The Irish have had incredible stability at left tackle, with Stanley sliding in seamlessly after four seasons of Zack Martin. Perhaps the best six-year run in the program’s storied history at the position, Stanley will likely join Martin as a first-rounder, back-to-back starters at a key spot that often dictates the play of one of the most important units on the field.

Replacing Nick Martin could prove equally tricky. Rising junior Sam Mustipher served as Martin’s backup in 2015, filing in capably for Martin after an ankle sprain took him off the field briefly against UMass. But Mustipher will face a challenge this spring from rising sophomore Tristen Hoge, the first true center recruited by Hiestand and Brian Kelly since they arrived in South Bend.

Kelly talked about 2017 being a big cycle on the recruiting trail for restocking the offensive line. You can see why when you look at the depth, particularly at tackle. Let’s look at the work that’s been done the previous two classes as Notre Dame continues to be one of the premier programs recruiting in the trenches.

 

DEPARTURES
Ronnie Stanley
, Sr. (39 starts)
Nick Martin, Grad Student (37 starts)

2015-16 ADDITIONS
Tristen Hoge
, C
Trevor Ruhland
, G
Jerry Tillery
, T
Parker Boudreaux
, G
Tommy Kraemer
, T
Liam Eichenberg
, T

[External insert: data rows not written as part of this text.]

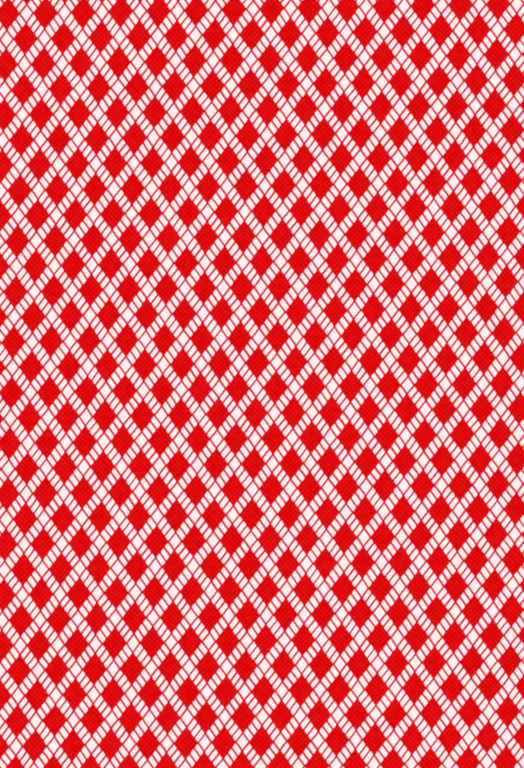
Write a Shadertoy shader that draws this pattern.

```glsl
// Red diamond lattice with crossing cream rope bands on a finely woven ground.

const vec2 PITCH = vec2(0.0491, 0.0658);   // diamond spacing, in canvas heights
const vec2 ANCHOR = vec2(0.3355, 0.5277);  // centre of one diamond
const vec2 SKEW = vec2(0.04, 0.02);        // slight lean of columns and rows
const float BAND_HALF = 0.18;              // half width of a rope, in cells
const float GAP = 0.05;                    // red line between stitches
const float STITCHES = 3.0;                // stitches along one diamond side

const vec3 RED = vec3(0.865, 0.045, 0.055);
const vec3 CRIMSON = vec3(0.86, 0.15, 0.23);
const vec3 CREAM = vec3(0.995, 0.945, 0.93);

float hash21(vec2 p) {
    p = fract(p * vec2(0.1271, 0.3117));
    p += dot(p, p.yx + 19.19);
    return fract((p.x + p.y) * p.x * 37.7);
}

float valueNoise(vec2 p) {
    vec2 i = floor(p), f = fract(p);
    f = f * f * (3.0 - 2.0 * f);
    vec2 e = vec2(1.0, 0.0);
    return mix(mix(hash21(i), hash21(i + e), f.x),
               mix(hash21(i + e.yx), hash21(i + e.xx), f.x), f.y);
}

float roundedBox(vec2 p, vec2 halfSize, float radius) {
    vec2 d = abs(p) - halfSize + radius;
    return length(max(d, 0.0)) + min(max(d.x, d.y), 0.0) - radius;
}

// Stitches of one rope: x runs across it, y along it; integers are diamond centres.
float ropeStitches(vec2 cell, float seed) {
    float across = fract(cell.x) - 0.5;
    float side = floor(cell.y + 0.5);
    float along = cell.y - side;
    float stepLength = (1.0 - 2.0 * BAND_HALF) / STITCHES;
    float last = 0.5 * (STITCHES - 1.0);
    float index = clamp(floor(along / stepLength + 0.5), -last, last);
    float wear = hash21(vec2(floor(cell.x), side * STITCHES + index) + seed) - 0.5;
    vec2 halfSize = vec2(BAND_HALF - 0.008, 0.5 * (stepLength - GAP)) + 0.014 * wear;
    return roundedBox(vec2(across, along - index * stepLength), halfSize, 0.055);
}

void mainImage(out vec4 fragColor, in vec2 fragCoord) {
    vec2 uv = fragCoord / iResolution.y;
    vec2 p = uv - ANCHOR;
    p -= SKEW * p.yx;

    // Diagonal lattice coordinates with a little print wobble
    vec2 q = p / PITCH;
    vec2 cell = vec2(q.x + q.y, q.x - q.y);
    cell += 0.025 * (vec2(valueNoise(uv * 70.0), valueNoise(uv * 70.0 + 31.0)) - 0.5);
    float pixel = length(1.0 / PITCH) / iResolution.y;
    float soft = max(0.045, 0.7 * pixel);

    // Two ropes and the cream knot where they cross
    vec2 fromCrossing = fract(cell) - 0.5;
    float knot = roundedBox(fromCrossing, vec2(BAND_HALF - 0.5 * GAP), 0.04);
    float stitches = min(ropeStitches(cell, 3.0), ropeStitches(cell.yx, 57.0));
    float cream = 1.0 - smoothstep(-soft, soft, min(knot, stitches));

    // Crimson shows between the stitches
    float bandDistance = min(abs(fromCrossing.x), abs(fromCrossing.y)) - BAND_HALF;
    float band = 1.0 - smoothstep(-soft, soft, bandDistance);

    // Fine weave and uneven ink on the red ground
    vec2 thread = sin(uv * 6.2832 * 150.0);
    float ink = 0.025 * thread.x * thread.y + 0.04 * (valueNoise(uv * 180.0) - 0.5);
    vec3 ground = RED + ink * vec3(0.8, 1.0, 0.6);

    vec3 color = mix(ground, CRIMSON, band);
    color = mix(color, CREAM + 0.25 * ink, cream);
    fragColor = vec4(clamp(color, 0.0, 1.0), 1.0);
}
```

PRE-SPRING DEPTH CHART
Hunter Bivin, T
Quenton Nelson, LG
Sam Mustipher, C
Steve Elmer, RG
Mike McGlinchey, RT

Alex Bars*, T
Colin McGovern*, G/T
Mark Harrell*, C/G
Tristen Hoge*, C
John Montelus*, G
Jimmy Byrne*, G
Trevor Ruhland*, G

*Has an additional year of eligibility remaining. 

ANALYSIS:
It’ll be a fascinating spring up front for the offensive line. We’ll get our first look at potential replacements and see if the Irish staff values a veteran presence (as it has done in the past) or puts former blue-chip recruits in position to become multi-year starters.

For now, I’m putting last season’s backups in line to ascend to starting spots. That’s not to say I think that’s what’ll happen. Hunter Bivin may have been Stanley’s backup last season, but as long as Alex Bars is fully recovered from his broken ankle, I think he’s the best bet to step into that job. Sharing reps at guard—not a natural spot for Bars to begin with—was more about getting him some experience, with the aim to move him into the lineup in 2016. That allows Bivin to be a key swing reserve, capable of playing on either the right or left side.

At center, the decision is less clear cut—especially since we’ve yet to see Tristen Hoge play a snap of football. Size and strength is a genuine concern at the point of attack for Hoge, not necessarily the biggest guy hitting campus. But it sounds like he’s had a nice first season from a developmental standpoint, and if he’s a true technician at the position, he could be a rare four-year starter at center if he’s able to pull ahead of Mustipher this spring.

On paper, the other three starting jobs don’t seem to be in question. Quenton Nelson and Mike McGlinchey are ready to step to the forefront. Concerns about Steve Elmer’s buy-in will certainly be answered by spring, there’s little chance he’ll be on the field in March if he’s not going to be around in August. I’m of the mind that Elmer’s too good of a character guy to leave the program, even if his life doesn’t revolve around football 24/7. Now it’s time for him to clean up some of the flaws in his game, the only starter from last season who held back the Irish from being a truly elite group.

Depth isn’t necessarily a concern, but there isn’t a ton of it at tackle. That happens when you move a guy like Jerry Tillery to defensive line and lose a player like Stanley with a year of eligibility remaining. That could force the Irish to cross-train someone like Colin McGovern, a veteran who can swing inside or out if needed. McGovern seems to be a guy who would start in a lot of other programs, but has struggled to crack a two-deep that’s now filled with former blue-chip recruits, all of them essentially handpicked by Hiestand and Kelly.